Gregory Pardlo

Suburban Passional

Measured, I would tell the nation with my lips drawn and certain
if a correspondent prompted me to describe the widow.
As in she measured evenings in the incense I watched ash
like a fuse and once imagined her body turned to silt
wicked in bathwater. Yet puckering the sofa with elbows
and heels, she sat listening to Bitches Brew. This the time
I came collecting for the Courier, vertical blinds strobing
my view of her through the rec room window: the bare and jewel-
charmed ankle, the cable box and grape drink can.
From the beveled shoulder in her boat neck blouse to the brass ashtray,
my eyes riffled the blinds like a pack of cards and landed
on a pack of e-z widers—don’t think I didn’t know what I was clocking.
My father loved that album and lately whiled afternoons affecting
postures of one kissed by the lotus. As I rang the bell, she emptied the earth-
colored leather & chrome and crossed the room in Sergio Valentes.
I swore allegiance to her that day and no longer to the crew
of boys on mopeds who lived at the end of our cul-de-sac.
I knew something of devotion because my father made me recite
the Saint Crispin’s Day speech whenever I misbehaved. Here I stood
now on her porch thinking we few, we happy few as I watched her hide
the stash box in the bookshelf. And I thought of her husband who passed out
athwart the leather of his ’79 El Dorado still idling in the spotless garage,
home from the bar one night. She left the garage open for months
afterward and I felt guilty for secretly wishing my father dead
instead of Mr. Calvin. And in the memory of that night I included
a news crew among the ambulance and police to distract my guilt by
scandalizing the scene. I recalled this as I glanced back at the cruiser
just then passing as I stood waiting for her to answer the door.
Next thought fear: not fear for safety, but the fear I sensed in men
watching football. I had to figure passion as a form of fear since fear
was always shaken into cocktails of butterflies and bile, making it
sublime and so I sometimes wore an engine red football helmet while
riding my paper route. And because the sight from other
senses must suffice when one goes blind with fear as I did in those
awkward test runs out to balance the admixture, I scraped
the scabs of familiarity and deposits of routine associations
from the streets I plied and left the bare empirical frothing there
in the sunlight like battery acid. I imagined myself cool as five-o
behind Ray Bans and assumed the arrogance from whence
I could dismiss what the theater of my absurd knew of itself.
In my righteous alienation I chuckled at the quaintness of it all.
My new ignorance had inertia like the vices of the men
silhouetted in garages, and lifted me from my bike
by the fascinations to lead me to an apprehension of details
otherwise unsung in this here life, such as chlorinated
towels draping handlebars, lawns edged like mint
chocolate cake, and the styrofoam glider caught in a tree boiling
with evening breeze. Thus inspired, I told her I was sorry
to disturb her, as I listened to the cop car grip the sun-softened
blacktop like velcro as it tread around the bend. I said she
was pretty. She tugged two bills from a wallet and watched
me off as I haunted a Prince tune like a castrato down
the drive beneath my helmet. And even now,
I want to reach into this stanza the way she reached into
her jeans to pay me, reach in and take the rosining roach
from her fingers to shotgun a beam of smoke across her polished
bottom lip, maybe kiss her like I’d never
left home afraid it wouldn’t be there if I ever did return.
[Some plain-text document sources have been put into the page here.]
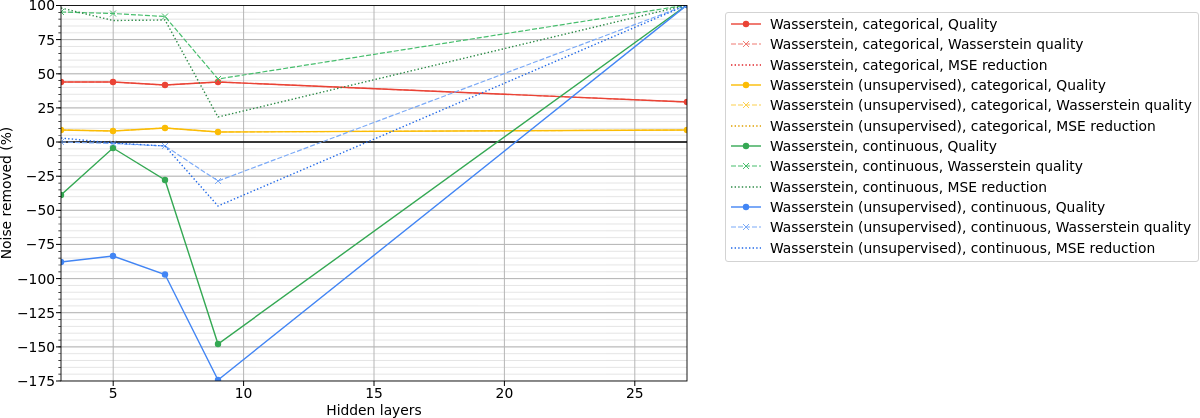
<!DOCTYPE html>
<html lang="en">
<head>
<meta charset="utf-8">
<title>Noise removed by hidden layers</title>
<style>
:root {
  --ink: #000;
  --grid: #b6b6b6;
  --grid-minor: #dedede;
  --frame: #d3d3d3;
  --red: #ea4335;
  --red-light: #f07b72;
  --red-dark: #e0262b;
  --yellow: #fbbc04;
  --yellow-light: #fcd04f;
  --yellow-dark: #dfa000;
  --green: #34a853;
  --green-light: #46bd6c;
  --green-dark: #2d8a47;
  --blue: #4285f4;
  --blue-light: #7baaf7;
  --blue-dark: #2068e8;
}
* { box-sizing: border-box; margin: 0; padding: 0; }
body {
  position: relative;
  width: 1200px;
  height: 418px;
  overflow: hidden;
  background: #fff;
  color: var(--ink);
  font: 13.85px/20px "DejaVu Sans", sans-serif;
  white-space: nowrap;
}
.plot { position: absolute; left: 0; top: 0; display: block; }
.y-ticks, .x-ticks { position: absolute; display: flex; list-style: none; }
.y-ticks { left: 0; top: -11.6px; width: 55px; height: 409.6px; flex-direction: column; }
.y-ticks li { flex: 1; display: flex; align-items: center; justify-content: flex-end; }
.x-ticks { left: 48px; top: 383px; width: 652px; }
.x-ticks li { flex: 1; text-align: center; }
.x-title { position: absolute; left: 61px; top: 400px; width: 626px; text-align: center; }
.y-title {
  position: absolute; left: -94px; top: 183px; width: 200px;
  text-align: center; transform: rotate(-90deg);
}
.legend {
  position: absolute; left: 725px; top: 12px; width: 474px; height: 250px;
  padding: 1px 0 3px 5px;
  border: 1px solid var(--frame); border-radius: 3px;
  display: flex; flex-direction: column;
  list-style: none;
}
.legend li { flex: 1; display: flex; align-items: center; gap: 9px; }
.legend svg { flex: none; width: 30px; height: 12px; }

.line { fill: none; stroke: currentColor; stroke-width: 1.4; }
.dashed { stroke-dasharray: 5 2; stroke-width: 1.2; }
.dotted { stroke-dasharray: 1.4 2.2; stroke-width: 1.4; }
.cross { fill: none; stroke: currentColor; stroke-width: 1; }
.dot { fill: currentColor; }
.red { color: var(--red); } .red-light { color: var(--red-light); } .red-dark { color: var(--red-dark); }
.yellow { color: var(--yellow); } .yellow-light { color: var(--yellow-light); } .yellow-dark { color: var(--yellow-dark); }
.green { color: var(--green); } .green-light { color: var(--green-light); } .green-dark { color: var(--green-dark); }
.blue { color: var(--blue); } .blue-light { color: var(--blue-light); } .blue-dark { color: var(--blue-dark); }
</style>
</head>
<body>

<svg class="plot" width="720" height="418" viewBox="0 0 720 418" role="img" aria-label="Line chart of noise removed in percent against hidden layers">
  <defs>
    <clipPath id="plot-area"><rect x="61" y="5" width="626" height="376"/></clipPath>
    <pattern id="minor-grid" x="0" y="2.1" width="700" height="6.827" patternUnits="userSpaceOnUse">
      <line x2="700" y1="3.4" y2="3.4" stroke="var(--grid-minor)" stroke-width="0.8"/>
    </pattern>
    <circle id="dot" class="dot" r="3.2"/>
    <path id="cross" class="cross" d="M-3-3 3 3M-3 3 3-3"/>
    <g id="key-solid"><line class="line" x2="30" y1="6" y2="6"/><use href="#dot" x="15" y="6"/></g>
    <g id="key-dashed"><line class="line dashed" x2="30" y1="6" y2="6"/><use href="#cross" x="15" y="6"/></g>
    <line id="key-dotted" class="line dotted" x2="30" y1="6" y2="6"/>
  </defs>

  <rect x="61" y="5" width="626" height="376" fill="url(#minor-grid)"/>
  <path class="grid" fill="none" stroke="var(--grid)" stroke-width="1" d="M61 39.6H687M61 73.8H687M61 107.9H687M61 142H687M61 176.2H687M61 210.3H687M61 244.4H687M61 278.6H687M61 312.7H687M61 346.9H687M113.2 5V381M243.6 5V381M374 5V381M504.4 5V381M634.8 5V381"/>
  <path class="ticks" fill="none" stroke="var(--ink)" stroke-width="1" d="M56 5.5H61M56 39.6H61M56 73.8H61M56 107.9H61M56 142H61M56 176.2H61M56 210.3H61M56 244.4H61M56 278.6H61M56 312.7H61M56 346.9H61M56 381H61M113.2 381V386M243.6 381V386M374 381V386M504.4 381V386M634.8 381V386"/>
  <path class="minor-ticks" fill="none" stroke="var(--ink)" stroke-width="2.5" stroke-dasharray="0.7 6.127" d="M59.6 5.2V381"/>
  <line class="zero" x1="61" x2="687" y1="142" y2="142" stroke="var(--ink)" stroke-width="1.5"/>

  <g clip-path="url(#plot-area)">
    <g class="red-light"><polyline class="line dashed" points="61,82 113,82 165,85 218,82 687,102"/></g>
    <g class="red">
      <polyline class="line" points="61,82 113,82 165,85 218,82 687,102"/>
      <use href="#dot" x="61" y="82"/><use href="#dot" x="113" y="82"/><use href="#dot" x="165" y="85"/><use href="#dot" x="218" y="82"/><use href="#dot" x="687" y="102"/>
    </g>
    <g class="yellow-light"><polyline class="line dashed" points="61,130 113,131 165,128 218,132 687,130"/></g>
    <g class="yellow">
      <polyline class="line" points="61,130 113,131 165,128 218,132 687,130"/>
      <use href="#dot" x="61" y="130"/><use href="#dot" x="113" y="131"/><use href="#dot" x="165" y="128"/><use href="#dot" x="218" y="132"/><use href="#dot" x="687" y="130"/>
    </g>
    <g class="green">
      <polyline class="line" points="61,195 113,148 165,180 218,344 687,5"/>
      <use href="#dot" x="61" y="195"/><use href="#dot" x="113" y="148"/><use href="#dot" x="165" y="180"/><use href="#dot" x="218" y="344"/><use href="#dot" x="687" y="5"/>
    </g>
    <g class="green-light">
      <polyline class="line dashed" points="61,12 113,13.5 165,16.5 218,79 687,5"/>
      <use href="#cross" x="61" y="12"/><use href="#cross" x="113" y="13.5"/><use href="#cross" x="165" y="16.5"/><use href="#cross" x="218" y="79"/><use href="#cross" x="687" y="5"/>
    </g>
    <g class="green-dark"><polyline class="line dotted" points="61,8 113,20.5 165,20 218,117 687,5"/></g>
    <g class="blue">
      <polyline class="line" points="61,262 113,256 165,274.5 218,380 687,5"/>
      <use href="#dot" x="61" y="262"/><use href="#dot" x="113" y="256"/><use href="#dot" x="165" y="274.5"/><use href="#dot" x="218" y="380"/><use href="#dot" x="687" y="5"/>
    </g>
    <g class="blue-light">
      <polyline class="line dashed" points="61,142 113,143.5 165,146 218,181 687,5"/>
      <use href="#cross" x="61" y="142"/><use href="#cross" x="113" y="143.5"/><use href="#cross" x="165" y="146"/><use href="#cross" x="218" y="181"/><use href="#cross" x="687" y="5"/>
    </g>
    <g class="blue-dark"><polyline class="line dotted" points="61,138 113,143 165,146 218,206 687,5"/></g>
  </g>
  <rect class="axes" x="61" y="5.5" width="626" height="375.5" fill="none" stroke="var(--ink)" stroke-width="0.9"/>
</svg>

<ul class="y-ticks">
  <li>100</li><li>75</li><li>50</li><li>25</li><li>0</li><li>−25</li><li>−50</li><li>−75</li><li>−100</li><li>−125</li><li>−150</li><li>−175</li>
</ul>
<ul class="x-ticks"><li>5</li><li>10</li><li>15</li><li>20</li><li>25</li></ul>
<p class="y-title">Noise removed (%)</p>
<p class="x-title">Hidden layers</p>

<ul class="legend">
  <li><svg class="red"><use href="#key-solid"/></svg>Wasserstein, categorical, Quality</li>
  <li><svg class="red-light"><use href="#key-dashed"/></svg>Wasserstein, categorical, Wasserstein quality</li>
  <li><svg class="red-dark"><use href="#key-dotted"/></svg>Wasserstein, categorical, MSE reduction</li>
  <li><svg class="yellow"><use href="#key-solid"/></svg>Wasserstein (unsupervised), categorical, Quality</li>
  <li><svg class="yellow-light"><use href="#key-dashed"/></svg>Wasserstein (unsupervised), categorical, Wasserstein quality</li>
  <li><svg class="yellow-dark"><use href="#key-dotted"/></svg>Wasserstein (unsupervised), categorical, MSE reduction</li>
  <li><svg class="green"><use href="#key-solid"/></svg>Wasserstein, continuous, Quality</li>
  <li><svg class="green-light"><use href="#key-dashed"/></svg>Wasserstein, continuous, Wasserstein quality</li>
  <li><svg class="green-dark"><use href="#key-dotted"/></svg>Wasserstein, continuous, MSE reduction</li>
  <li><svg class="blue"><use href="#key-solid"/></svg>Wasserstein (unsupervised), continuous, Quality</li>
  <li><svg class="blue-light"><use href="#key-dashed"/></svg>Wasserstein (unsupervised), continuous, Wasserstein quality</li>
  <li><svg class="blue-dark"><use href="#key-dotted"/></svg>Wasserstein (unsupervised), continuous, MSE reduction</li>
</ul>

</body>
</html>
Gregory Pardlo
Poem, copyright © 2005 by Gregory Pardlo
Appearing on From the Fishouse with permission
Audio file, copyright © 2005, From the Fishouse